Items from a data source
☆ ☆ ☆ ☆

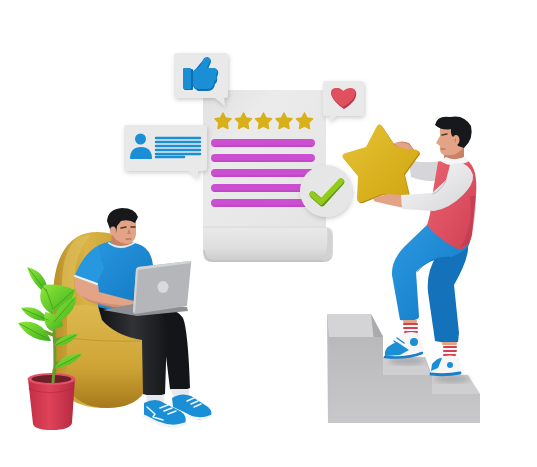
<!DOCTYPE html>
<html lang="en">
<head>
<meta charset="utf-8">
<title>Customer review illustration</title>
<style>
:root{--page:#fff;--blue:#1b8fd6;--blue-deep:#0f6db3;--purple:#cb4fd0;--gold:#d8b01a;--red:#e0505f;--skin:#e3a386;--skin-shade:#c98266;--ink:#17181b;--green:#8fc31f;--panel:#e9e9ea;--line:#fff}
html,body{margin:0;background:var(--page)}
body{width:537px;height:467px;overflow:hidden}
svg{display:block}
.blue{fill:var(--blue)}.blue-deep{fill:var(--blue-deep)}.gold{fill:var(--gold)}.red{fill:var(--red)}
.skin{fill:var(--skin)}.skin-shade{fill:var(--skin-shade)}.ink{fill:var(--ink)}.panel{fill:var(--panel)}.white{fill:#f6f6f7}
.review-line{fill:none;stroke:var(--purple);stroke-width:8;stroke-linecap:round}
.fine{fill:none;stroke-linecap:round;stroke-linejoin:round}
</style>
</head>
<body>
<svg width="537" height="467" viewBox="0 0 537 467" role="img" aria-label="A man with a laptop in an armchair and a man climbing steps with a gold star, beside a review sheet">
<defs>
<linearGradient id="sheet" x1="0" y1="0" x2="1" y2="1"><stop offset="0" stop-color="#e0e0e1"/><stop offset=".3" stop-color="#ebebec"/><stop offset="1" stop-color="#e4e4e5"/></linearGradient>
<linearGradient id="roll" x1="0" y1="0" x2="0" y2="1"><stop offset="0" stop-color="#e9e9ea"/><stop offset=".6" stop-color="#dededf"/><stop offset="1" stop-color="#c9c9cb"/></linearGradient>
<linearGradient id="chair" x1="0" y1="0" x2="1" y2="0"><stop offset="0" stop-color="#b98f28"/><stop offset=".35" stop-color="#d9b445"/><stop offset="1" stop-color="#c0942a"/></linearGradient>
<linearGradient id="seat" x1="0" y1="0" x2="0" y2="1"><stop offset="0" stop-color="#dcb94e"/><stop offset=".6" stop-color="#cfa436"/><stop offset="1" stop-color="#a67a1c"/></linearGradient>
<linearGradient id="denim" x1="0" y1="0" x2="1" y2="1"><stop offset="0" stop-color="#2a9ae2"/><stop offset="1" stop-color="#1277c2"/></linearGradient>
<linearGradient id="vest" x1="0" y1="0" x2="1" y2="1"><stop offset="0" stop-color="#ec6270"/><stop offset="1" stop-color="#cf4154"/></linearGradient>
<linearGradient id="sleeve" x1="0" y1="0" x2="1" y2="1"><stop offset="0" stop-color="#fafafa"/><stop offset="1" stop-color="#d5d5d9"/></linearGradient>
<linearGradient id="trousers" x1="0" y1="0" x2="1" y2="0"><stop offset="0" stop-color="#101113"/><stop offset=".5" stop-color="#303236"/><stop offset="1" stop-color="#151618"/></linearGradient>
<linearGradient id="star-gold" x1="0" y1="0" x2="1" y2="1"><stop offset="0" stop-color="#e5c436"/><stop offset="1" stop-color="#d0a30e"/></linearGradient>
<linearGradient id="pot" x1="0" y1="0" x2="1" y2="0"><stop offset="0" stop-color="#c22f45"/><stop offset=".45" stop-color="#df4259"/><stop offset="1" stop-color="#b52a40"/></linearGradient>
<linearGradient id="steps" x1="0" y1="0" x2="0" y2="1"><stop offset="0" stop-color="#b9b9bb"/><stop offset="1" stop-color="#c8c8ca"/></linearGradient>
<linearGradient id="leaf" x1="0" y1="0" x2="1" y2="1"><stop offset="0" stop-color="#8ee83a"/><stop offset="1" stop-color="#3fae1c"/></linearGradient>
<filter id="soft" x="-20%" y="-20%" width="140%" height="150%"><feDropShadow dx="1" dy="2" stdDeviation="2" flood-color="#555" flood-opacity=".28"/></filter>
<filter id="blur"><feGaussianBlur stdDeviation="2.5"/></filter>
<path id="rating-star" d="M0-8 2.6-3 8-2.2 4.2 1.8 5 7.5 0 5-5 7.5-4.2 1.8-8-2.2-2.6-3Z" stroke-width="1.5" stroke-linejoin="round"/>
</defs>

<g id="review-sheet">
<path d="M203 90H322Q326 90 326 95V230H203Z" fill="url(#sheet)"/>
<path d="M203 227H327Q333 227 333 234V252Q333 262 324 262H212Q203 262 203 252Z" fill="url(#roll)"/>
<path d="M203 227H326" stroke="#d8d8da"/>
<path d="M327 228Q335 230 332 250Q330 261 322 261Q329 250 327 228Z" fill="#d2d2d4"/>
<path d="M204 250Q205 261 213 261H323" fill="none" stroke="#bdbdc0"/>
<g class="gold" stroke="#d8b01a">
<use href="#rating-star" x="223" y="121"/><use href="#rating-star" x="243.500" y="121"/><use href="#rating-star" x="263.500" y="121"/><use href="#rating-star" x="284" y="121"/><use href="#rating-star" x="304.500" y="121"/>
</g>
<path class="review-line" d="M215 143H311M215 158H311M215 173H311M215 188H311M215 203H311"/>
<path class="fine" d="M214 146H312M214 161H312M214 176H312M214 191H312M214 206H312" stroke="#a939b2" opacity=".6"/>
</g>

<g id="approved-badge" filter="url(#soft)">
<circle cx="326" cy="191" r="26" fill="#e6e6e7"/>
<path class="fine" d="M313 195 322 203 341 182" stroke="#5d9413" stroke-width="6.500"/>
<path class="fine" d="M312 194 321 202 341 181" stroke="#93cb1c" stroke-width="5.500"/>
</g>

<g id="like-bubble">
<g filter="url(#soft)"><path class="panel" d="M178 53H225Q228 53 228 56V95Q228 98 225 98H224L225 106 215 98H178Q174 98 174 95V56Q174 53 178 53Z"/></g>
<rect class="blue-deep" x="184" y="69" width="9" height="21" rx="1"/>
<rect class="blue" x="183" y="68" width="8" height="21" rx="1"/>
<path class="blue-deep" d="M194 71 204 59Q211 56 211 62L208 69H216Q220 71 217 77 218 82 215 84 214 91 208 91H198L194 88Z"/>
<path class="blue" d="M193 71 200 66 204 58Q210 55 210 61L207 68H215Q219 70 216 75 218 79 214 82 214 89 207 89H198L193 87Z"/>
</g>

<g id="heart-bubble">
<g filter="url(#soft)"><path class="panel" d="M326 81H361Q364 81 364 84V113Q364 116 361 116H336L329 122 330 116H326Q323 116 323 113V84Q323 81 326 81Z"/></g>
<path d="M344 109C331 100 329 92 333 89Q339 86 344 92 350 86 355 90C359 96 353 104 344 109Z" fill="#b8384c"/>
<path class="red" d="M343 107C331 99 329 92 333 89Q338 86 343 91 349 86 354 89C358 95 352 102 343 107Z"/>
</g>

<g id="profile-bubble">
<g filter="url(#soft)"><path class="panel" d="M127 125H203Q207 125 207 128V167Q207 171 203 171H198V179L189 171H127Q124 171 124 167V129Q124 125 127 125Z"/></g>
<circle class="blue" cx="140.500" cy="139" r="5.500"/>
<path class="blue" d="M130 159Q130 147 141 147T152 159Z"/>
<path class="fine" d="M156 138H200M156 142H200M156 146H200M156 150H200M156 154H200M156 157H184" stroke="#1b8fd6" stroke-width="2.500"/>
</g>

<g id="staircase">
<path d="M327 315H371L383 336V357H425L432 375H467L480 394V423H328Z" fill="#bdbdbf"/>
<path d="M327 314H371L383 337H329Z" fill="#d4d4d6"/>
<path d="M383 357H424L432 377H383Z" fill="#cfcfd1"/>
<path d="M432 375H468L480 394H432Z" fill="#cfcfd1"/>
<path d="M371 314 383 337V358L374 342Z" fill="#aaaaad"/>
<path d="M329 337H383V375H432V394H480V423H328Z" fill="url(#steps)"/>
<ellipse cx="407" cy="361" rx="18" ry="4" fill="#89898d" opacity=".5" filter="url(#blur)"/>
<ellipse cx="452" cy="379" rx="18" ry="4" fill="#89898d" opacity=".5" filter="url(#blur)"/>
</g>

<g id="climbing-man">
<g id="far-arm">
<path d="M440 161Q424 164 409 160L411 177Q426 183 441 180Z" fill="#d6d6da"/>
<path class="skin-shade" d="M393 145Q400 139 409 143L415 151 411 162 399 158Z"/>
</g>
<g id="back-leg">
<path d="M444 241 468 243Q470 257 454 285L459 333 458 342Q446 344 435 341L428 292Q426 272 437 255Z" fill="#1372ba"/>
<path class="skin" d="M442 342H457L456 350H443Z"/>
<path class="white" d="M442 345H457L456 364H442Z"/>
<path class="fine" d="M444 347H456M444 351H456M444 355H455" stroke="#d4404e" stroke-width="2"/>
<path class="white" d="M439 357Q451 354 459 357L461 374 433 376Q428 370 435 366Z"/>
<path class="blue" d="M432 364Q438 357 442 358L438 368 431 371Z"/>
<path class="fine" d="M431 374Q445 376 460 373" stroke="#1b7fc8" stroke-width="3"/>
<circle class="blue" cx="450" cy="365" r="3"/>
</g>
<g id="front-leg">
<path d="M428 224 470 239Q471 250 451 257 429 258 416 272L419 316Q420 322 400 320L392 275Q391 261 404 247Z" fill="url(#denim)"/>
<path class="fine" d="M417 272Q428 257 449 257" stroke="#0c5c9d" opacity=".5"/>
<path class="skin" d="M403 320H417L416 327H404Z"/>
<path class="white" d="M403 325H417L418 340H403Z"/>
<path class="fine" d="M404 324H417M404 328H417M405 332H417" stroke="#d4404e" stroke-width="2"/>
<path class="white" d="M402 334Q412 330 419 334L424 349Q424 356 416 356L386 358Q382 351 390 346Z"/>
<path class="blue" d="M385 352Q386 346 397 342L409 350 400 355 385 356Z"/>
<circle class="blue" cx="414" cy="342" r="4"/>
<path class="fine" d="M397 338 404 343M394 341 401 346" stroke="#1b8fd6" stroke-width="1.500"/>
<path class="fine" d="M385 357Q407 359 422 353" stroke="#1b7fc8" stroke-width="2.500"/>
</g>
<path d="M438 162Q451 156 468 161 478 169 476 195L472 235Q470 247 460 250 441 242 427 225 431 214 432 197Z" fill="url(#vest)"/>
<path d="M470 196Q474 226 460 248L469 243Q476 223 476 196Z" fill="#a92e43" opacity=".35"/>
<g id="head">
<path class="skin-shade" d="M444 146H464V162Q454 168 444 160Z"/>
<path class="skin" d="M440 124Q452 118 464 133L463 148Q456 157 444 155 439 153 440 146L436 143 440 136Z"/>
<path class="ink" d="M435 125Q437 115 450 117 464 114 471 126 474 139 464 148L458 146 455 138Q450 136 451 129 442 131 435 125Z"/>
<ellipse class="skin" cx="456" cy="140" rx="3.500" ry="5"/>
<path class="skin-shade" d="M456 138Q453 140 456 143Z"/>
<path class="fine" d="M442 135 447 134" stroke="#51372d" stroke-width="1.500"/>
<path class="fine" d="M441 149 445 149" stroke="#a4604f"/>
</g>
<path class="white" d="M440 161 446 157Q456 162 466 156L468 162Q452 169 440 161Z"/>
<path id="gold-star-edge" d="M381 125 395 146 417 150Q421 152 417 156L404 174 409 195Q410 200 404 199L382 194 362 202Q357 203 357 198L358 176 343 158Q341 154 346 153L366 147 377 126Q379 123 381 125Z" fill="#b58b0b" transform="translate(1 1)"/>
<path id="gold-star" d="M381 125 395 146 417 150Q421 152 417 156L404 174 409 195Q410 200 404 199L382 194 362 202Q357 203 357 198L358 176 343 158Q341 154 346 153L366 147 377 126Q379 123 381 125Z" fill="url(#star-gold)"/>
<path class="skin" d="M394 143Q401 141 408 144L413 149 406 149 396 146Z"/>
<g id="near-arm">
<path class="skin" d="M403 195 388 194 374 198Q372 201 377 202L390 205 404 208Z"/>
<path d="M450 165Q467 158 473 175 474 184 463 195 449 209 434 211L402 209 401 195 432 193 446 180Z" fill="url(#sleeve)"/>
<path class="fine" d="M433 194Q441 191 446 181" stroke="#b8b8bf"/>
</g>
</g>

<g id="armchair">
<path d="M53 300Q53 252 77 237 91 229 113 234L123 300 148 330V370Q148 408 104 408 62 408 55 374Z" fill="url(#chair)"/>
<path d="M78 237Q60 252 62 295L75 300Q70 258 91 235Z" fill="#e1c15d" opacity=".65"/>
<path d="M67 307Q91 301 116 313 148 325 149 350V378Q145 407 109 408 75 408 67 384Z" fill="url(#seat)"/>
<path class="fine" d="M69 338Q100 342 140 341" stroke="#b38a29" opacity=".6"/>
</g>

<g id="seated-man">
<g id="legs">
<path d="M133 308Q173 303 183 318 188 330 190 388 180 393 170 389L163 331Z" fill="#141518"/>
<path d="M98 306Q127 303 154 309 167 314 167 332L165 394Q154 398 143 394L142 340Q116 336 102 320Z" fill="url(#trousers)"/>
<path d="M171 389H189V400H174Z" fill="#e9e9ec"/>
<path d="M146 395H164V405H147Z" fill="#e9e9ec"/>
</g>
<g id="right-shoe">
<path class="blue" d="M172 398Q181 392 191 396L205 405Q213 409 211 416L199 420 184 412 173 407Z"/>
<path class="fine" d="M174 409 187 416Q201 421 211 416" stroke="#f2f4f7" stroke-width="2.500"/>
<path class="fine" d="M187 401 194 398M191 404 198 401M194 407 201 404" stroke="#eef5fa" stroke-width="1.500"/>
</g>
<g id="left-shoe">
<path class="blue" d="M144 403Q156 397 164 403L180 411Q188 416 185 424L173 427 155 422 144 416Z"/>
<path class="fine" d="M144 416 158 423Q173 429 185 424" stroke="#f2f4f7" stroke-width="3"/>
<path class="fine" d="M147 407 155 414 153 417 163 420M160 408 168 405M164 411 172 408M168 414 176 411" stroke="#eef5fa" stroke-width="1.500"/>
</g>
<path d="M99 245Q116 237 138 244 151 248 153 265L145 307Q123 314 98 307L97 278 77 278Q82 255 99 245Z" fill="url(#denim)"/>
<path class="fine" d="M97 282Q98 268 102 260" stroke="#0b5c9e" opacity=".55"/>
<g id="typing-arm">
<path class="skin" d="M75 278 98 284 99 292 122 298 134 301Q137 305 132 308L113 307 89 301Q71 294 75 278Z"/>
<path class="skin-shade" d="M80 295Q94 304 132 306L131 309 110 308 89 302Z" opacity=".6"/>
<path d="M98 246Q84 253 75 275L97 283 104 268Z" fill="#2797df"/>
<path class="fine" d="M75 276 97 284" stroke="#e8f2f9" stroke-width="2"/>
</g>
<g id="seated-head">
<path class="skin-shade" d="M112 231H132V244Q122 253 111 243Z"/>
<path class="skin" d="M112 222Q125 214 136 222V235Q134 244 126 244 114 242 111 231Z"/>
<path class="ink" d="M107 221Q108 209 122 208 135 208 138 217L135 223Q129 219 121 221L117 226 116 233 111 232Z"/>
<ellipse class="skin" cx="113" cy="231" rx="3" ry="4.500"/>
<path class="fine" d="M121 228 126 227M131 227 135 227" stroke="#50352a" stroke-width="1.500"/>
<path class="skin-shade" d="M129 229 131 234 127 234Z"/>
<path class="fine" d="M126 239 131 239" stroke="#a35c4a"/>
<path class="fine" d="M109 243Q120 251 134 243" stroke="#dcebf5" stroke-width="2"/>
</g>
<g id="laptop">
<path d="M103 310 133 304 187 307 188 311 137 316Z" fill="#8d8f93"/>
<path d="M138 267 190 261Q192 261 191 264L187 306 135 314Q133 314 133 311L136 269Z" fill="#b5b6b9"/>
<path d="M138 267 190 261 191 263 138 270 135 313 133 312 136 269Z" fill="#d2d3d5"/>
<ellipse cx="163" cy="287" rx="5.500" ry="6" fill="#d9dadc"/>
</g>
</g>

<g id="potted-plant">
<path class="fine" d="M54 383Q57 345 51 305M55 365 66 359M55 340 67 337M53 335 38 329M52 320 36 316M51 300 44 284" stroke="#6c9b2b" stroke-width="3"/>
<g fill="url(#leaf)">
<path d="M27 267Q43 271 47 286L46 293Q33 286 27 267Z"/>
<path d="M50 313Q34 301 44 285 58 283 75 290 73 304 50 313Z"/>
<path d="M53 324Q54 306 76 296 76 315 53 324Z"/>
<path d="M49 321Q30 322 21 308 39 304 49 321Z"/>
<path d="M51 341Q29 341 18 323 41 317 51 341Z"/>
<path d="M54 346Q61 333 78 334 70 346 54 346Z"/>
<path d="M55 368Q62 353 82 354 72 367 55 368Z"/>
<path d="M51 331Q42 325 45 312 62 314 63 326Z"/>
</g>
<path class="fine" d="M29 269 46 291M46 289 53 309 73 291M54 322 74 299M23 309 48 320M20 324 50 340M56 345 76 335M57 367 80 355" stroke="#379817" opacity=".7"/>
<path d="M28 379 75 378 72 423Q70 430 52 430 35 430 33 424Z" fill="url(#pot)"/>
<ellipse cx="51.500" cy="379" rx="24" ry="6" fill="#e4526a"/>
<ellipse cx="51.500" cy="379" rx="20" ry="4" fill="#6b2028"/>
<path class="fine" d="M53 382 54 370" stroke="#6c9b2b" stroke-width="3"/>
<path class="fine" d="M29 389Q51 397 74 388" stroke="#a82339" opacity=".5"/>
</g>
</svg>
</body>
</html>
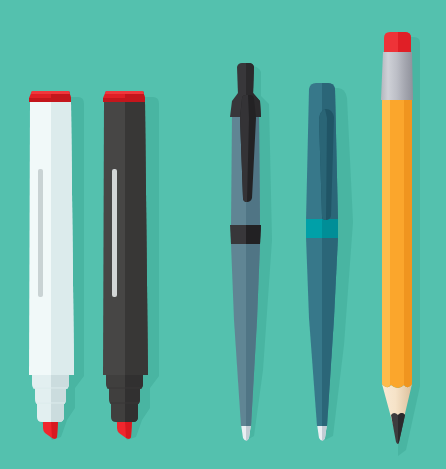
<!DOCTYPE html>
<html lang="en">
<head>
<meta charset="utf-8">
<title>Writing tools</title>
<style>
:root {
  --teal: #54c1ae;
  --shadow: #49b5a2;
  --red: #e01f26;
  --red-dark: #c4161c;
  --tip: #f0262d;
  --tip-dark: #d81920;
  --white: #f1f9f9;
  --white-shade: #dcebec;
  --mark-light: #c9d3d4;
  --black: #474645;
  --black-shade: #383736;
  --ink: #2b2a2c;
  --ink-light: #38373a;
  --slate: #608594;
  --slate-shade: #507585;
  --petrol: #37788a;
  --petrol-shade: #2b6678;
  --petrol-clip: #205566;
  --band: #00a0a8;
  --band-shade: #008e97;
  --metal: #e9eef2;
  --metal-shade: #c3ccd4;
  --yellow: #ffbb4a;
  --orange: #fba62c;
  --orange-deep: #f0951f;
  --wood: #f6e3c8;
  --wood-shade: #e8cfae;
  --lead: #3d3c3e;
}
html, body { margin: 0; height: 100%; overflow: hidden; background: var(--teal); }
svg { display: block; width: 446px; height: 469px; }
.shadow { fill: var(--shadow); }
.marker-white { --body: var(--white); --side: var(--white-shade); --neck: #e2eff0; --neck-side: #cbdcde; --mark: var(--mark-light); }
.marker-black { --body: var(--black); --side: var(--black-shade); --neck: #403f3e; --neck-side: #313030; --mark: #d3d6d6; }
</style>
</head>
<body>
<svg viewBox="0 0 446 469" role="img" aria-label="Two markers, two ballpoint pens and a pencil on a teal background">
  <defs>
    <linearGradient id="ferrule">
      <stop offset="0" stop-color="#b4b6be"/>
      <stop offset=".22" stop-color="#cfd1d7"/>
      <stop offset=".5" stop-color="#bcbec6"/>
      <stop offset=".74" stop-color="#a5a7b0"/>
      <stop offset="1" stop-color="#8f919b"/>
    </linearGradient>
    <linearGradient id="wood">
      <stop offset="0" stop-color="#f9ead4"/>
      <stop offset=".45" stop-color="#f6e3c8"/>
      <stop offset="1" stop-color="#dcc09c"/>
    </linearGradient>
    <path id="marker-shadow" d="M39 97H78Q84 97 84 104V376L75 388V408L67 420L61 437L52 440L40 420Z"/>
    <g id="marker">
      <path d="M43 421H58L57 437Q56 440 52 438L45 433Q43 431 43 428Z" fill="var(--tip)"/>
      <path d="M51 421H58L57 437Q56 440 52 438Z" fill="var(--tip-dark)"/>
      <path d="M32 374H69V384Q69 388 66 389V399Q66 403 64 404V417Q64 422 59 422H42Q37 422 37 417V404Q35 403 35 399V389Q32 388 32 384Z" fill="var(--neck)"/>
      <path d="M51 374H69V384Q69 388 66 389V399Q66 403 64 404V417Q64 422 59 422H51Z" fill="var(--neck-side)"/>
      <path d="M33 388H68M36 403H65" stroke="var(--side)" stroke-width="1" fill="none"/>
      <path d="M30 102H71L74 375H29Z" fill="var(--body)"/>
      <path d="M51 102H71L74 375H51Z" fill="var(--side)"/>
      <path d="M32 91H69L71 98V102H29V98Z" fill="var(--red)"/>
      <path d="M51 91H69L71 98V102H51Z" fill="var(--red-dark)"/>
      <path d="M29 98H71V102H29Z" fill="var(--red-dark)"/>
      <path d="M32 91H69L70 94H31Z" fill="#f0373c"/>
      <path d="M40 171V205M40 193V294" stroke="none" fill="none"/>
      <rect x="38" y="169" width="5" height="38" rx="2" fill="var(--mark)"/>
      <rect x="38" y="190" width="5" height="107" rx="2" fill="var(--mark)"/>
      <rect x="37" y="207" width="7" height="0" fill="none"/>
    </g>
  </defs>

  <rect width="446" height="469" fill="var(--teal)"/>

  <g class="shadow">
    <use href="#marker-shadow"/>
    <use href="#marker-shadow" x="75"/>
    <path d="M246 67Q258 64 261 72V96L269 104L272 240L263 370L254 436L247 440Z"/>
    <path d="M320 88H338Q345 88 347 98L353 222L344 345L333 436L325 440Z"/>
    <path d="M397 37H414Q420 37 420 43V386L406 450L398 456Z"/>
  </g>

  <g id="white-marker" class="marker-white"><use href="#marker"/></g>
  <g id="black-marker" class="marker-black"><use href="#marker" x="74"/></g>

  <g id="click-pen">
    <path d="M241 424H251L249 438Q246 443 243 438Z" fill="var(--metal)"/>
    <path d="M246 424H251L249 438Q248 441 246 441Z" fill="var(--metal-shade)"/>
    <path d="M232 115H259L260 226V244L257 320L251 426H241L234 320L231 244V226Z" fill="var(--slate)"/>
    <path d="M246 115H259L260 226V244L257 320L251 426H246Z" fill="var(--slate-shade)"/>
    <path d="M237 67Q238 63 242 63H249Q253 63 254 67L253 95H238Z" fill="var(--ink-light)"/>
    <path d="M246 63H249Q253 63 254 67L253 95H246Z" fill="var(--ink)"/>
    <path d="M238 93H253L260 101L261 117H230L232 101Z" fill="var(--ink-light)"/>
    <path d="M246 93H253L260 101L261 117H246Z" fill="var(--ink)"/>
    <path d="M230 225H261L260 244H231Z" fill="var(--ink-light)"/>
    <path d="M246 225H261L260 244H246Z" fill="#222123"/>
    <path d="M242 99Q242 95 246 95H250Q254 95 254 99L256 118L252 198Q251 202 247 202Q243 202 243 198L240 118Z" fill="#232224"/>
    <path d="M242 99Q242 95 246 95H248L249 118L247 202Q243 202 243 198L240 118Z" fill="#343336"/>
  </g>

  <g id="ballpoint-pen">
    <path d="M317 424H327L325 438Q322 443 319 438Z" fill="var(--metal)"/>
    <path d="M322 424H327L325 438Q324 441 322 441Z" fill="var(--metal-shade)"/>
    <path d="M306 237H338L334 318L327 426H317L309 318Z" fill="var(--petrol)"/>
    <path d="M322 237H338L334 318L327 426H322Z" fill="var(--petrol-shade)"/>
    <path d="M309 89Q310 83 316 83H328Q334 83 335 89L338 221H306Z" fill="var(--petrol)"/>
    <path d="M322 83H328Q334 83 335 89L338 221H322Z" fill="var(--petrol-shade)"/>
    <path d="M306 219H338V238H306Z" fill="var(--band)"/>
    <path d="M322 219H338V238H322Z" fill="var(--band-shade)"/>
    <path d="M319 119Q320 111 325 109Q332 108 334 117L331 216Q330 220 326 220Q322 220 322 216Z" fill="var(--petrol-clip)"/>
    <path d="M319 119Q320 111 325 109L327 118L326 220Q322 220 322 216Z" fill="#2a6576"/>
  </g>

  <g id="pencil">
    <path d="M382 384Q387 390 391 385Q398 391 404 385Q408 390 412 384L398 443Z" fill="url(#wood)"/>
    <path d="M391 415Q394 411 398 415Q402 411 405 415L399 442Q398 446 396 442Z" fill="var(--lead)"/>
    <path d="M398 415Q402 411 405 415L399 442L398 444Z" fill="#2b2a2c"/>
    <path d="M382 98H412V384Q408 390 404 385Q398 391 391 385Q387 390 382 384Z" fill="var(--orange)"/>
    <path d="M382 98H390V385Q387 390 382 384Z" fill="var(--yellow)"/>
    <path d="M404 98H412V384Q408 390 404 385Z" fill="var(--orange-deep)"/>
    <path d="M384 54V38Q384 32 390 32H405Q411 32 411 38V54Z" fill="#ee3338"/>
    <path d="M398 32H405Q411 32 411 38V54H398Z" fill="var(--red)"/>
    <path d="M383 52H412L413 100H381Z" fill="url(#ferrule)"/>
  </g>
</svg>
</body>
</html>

☆ ☆ ☆ ☆

Action item: Copy each line of the data that contains the word "review".

Task response:
<title>Customer review illustration</title>
.review-line{fill:none;stroke:var(--purple);stroke-width:8;stroke-linecap:round}
<svg width="537" height="467" viewBox="0 0 537 467" role="img" aria-label="A man with a laptop in an armchair and a man climbing steps with a gold star, beside a review sheet">
<g id="review-sheet">
<path class="review-line" d="M215 143H311M215 158H311M215 173H311M215 188H311M215 203H311"/>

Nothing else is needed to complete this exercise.